-- About this exercise --
Examine each line of the data. Copy the line if it includes the word "tick".

-- Provided records --
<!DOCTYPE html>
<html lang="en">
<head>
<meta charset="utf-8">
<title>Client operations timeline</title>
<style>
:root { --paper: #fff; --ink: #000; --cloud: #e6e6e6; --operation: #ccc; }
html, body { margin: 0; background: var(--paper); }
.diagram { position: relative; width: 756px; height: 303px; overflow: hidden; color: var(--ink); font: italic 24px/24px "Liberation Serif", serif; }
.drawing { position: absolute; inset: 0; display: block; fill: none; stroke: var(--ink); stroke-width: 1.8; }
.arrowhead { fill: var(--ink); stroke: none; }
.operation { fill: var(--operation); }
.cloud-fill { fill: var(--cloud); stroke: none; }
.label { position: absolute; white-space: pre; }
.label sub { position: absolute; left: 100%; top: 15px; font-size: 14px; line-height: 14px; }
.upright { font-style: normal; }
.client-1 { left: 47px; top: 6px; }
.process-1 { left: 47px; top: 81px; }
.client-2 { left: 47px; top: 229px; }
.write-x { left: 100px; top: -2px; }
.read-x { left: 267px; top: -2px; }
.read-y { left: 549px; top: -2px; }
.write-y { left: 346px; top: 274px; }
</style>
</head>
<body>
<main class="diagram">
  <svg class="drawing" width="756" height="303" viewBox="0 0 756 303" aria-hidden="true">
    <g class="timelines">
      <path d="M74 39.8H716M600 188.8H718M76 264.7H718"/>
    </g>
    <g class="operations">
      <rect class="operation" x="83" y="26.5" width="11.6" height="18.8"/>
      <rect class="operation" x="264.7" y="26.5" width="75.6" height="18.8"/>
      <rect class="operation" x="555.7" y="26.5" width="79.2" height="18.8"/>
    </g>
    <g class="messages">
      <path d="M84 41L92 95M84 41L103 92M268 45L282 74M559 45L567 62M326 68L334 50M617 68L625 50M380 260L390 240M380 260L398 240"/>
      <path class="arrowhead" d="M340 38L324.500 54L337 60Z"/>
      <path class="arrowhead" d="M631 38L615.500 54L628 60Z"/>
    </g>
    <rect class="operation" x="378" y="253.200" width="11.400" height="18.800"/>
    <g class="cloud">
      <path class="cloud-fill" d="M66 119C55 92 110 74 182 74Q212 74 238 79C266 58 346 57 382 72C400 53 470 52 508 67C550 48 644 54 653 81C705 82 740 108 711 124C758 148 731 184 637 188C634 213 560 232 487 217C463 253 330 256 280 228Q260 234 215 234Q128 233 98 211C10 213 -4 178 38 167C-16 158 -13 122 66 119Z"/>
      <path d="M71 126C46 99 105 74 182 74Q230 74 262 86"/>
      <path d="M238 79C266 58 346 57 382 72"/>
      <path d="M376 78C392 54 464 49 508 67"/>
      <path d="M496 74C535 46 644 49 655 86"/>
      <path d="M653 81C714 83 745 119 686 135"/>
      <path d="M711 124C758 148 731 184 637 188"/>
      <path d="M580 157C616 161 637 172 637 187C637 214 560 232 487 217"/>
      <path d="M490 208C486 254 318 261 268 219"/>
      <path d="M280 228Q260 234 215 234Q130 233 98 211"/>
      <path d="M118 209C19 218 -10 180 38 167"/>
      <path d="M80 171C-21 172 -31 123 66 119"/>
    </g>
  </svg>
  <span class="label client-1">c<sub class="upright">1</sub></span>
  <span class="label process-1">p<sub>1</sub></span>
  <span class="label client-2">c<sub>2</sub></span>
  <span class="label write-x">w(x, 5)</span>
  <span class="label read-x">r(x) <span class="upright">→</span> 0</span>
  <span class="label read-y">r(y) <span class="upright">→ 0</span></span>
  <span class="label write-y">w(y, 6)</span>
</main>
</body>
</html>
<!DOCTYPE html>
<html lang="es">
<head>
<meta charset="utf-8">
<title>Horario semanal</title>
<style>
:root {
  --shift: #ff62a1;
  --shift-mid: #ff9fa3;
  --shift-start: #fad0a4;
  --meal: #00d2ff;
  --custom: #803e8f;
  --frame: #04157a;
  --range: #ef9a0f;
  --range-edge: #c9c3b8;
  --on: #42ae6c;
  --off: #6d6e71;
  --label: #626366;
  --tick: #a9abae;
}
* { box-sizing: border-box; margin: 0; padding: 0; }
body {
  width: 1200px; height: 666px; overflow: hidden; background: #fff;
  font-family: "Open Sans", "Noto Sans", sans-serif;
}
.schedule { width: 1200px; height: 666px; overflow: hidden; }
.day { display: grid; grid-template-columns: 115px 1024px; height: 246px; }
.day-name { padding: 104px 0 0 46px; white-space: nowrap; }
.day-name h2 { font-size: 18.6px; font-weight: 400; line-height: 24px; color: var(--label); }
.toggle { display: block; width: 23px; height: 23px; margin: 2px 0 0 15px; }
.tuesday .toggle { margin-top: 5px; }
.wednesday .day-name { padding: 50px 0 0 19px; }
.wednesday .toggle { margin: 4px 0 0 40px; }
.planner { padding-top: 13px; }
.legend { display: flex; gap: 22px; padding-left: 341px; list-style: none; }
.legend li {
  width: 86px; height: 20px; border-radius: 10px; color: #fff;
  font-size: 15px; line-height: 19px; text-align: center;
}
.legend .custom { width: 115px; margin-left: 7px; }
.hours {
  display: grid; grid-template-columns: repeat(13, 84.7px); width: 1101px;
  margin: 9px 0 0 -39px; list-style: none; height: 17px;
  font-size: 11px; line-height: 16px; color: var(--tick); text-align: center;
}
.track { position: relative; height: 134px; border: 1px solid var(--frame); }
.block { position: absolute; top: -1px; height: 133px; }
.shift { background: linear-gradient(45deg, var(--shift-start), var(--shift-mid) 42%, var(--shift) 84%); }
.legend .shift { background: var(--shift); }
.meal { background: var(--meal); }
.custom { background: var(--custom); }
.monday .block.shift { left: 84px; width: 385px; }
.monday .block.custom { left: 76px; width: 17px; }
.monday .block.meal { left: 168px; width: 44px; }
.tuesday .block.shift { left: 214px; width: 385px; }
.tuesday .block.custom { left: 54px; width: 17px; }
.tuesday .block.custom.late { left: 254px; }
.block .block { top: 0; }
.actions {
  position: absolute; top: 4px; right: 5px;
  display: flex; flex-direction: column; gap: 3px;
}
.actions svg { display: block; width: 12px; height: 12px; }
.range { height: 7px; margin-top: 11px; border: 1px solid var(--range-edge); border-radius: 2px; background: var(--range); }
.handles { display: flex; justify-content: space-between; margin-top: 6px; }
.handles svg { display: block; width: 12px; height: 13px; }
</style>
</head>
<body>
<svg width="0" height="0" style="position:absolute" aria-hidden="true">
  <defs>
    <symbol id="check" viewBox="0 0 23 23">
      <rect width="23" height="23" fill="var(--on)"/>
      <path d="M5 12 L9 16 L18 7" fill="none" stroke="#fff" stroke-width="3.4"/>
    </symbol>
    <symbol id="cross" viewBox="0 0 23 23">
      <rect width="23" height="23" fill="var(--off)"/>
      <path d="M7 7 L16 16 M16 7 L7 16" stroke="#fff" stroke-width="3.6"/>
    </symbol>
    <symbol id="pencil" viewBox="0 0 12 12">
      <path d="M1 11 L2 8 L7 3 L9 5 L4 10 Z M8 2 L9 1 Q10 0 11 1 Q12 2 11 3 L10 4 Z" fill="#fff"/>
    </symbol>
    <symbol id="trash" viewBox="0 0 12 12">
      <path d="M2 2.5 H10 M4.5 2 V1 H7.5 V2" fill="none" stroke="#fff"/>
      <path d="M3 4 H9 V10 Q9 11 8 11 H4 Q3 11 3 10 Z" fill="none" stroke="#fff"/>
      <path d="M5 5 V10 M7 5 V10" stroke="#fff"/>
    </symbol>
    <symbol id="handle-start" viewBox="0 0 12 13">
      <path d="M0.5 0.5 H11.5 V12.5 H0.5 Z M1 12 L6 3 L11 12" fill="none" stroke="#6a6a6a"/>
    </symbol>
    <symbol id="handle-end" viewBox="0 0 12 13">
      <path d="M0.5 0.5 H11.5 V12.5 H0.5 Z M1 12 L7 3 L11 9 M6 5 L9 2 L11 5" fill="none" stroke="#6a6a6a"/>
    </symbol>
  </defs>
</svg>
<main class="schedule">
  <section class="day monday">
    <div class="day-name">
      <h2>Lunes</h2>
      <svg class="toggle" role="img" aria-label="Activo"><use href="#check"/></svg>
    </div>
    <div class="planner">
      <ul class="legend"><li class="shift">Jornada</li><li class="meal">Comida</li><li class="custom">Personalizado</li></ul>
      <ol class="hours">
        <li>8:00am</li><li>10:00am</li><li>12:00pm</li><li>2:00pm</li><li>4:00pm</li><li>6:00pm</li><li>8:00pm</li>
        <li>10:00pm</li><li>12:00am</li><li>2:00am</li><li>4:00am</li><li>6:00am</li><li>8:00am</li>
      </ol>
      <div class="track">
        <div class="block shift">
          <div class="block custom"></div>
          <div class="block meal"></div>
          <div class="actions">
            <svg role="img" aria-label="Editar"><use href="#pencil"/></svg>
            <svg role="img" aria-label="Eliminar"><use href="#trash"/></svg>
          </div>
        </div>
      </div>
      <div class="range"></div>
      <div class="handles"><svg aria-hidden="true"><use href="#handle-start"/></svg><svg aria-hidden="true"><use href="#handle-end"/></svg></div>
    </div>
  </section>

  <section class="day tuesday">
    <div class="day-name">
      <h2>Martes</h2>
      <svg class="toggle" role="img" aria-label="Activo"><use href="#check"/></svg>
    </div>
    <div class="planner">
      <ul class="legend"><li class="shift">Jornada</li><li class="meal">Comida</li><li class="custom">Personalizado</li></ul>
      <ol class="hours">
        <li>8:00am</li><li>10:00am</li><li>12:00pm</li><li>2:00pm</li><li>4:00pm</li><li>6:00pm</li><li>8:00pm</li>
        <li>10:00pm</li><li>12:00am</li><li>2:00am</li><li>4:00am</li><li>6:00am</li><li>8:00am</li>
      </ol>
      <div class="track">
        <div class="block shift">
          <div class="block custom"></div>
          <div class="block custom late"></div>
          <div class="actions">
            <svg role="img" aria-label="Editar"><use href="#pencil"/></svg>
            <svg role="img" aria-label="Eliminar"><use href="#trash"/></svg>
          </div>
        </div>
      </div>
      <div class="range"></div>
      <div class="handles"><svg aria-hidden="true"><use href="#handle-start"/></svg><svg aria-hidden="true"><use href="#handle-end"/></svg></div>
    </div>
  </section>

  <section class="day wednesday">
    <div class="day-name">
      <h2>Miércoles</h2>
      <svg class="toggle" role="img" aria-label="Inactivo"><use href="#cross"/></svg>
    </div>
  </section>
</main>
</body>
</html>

-- Problem solution --
  --tick: #a9abae;
  font-size: 11px; line-height: 16px; color: var(--tick); text-align: center;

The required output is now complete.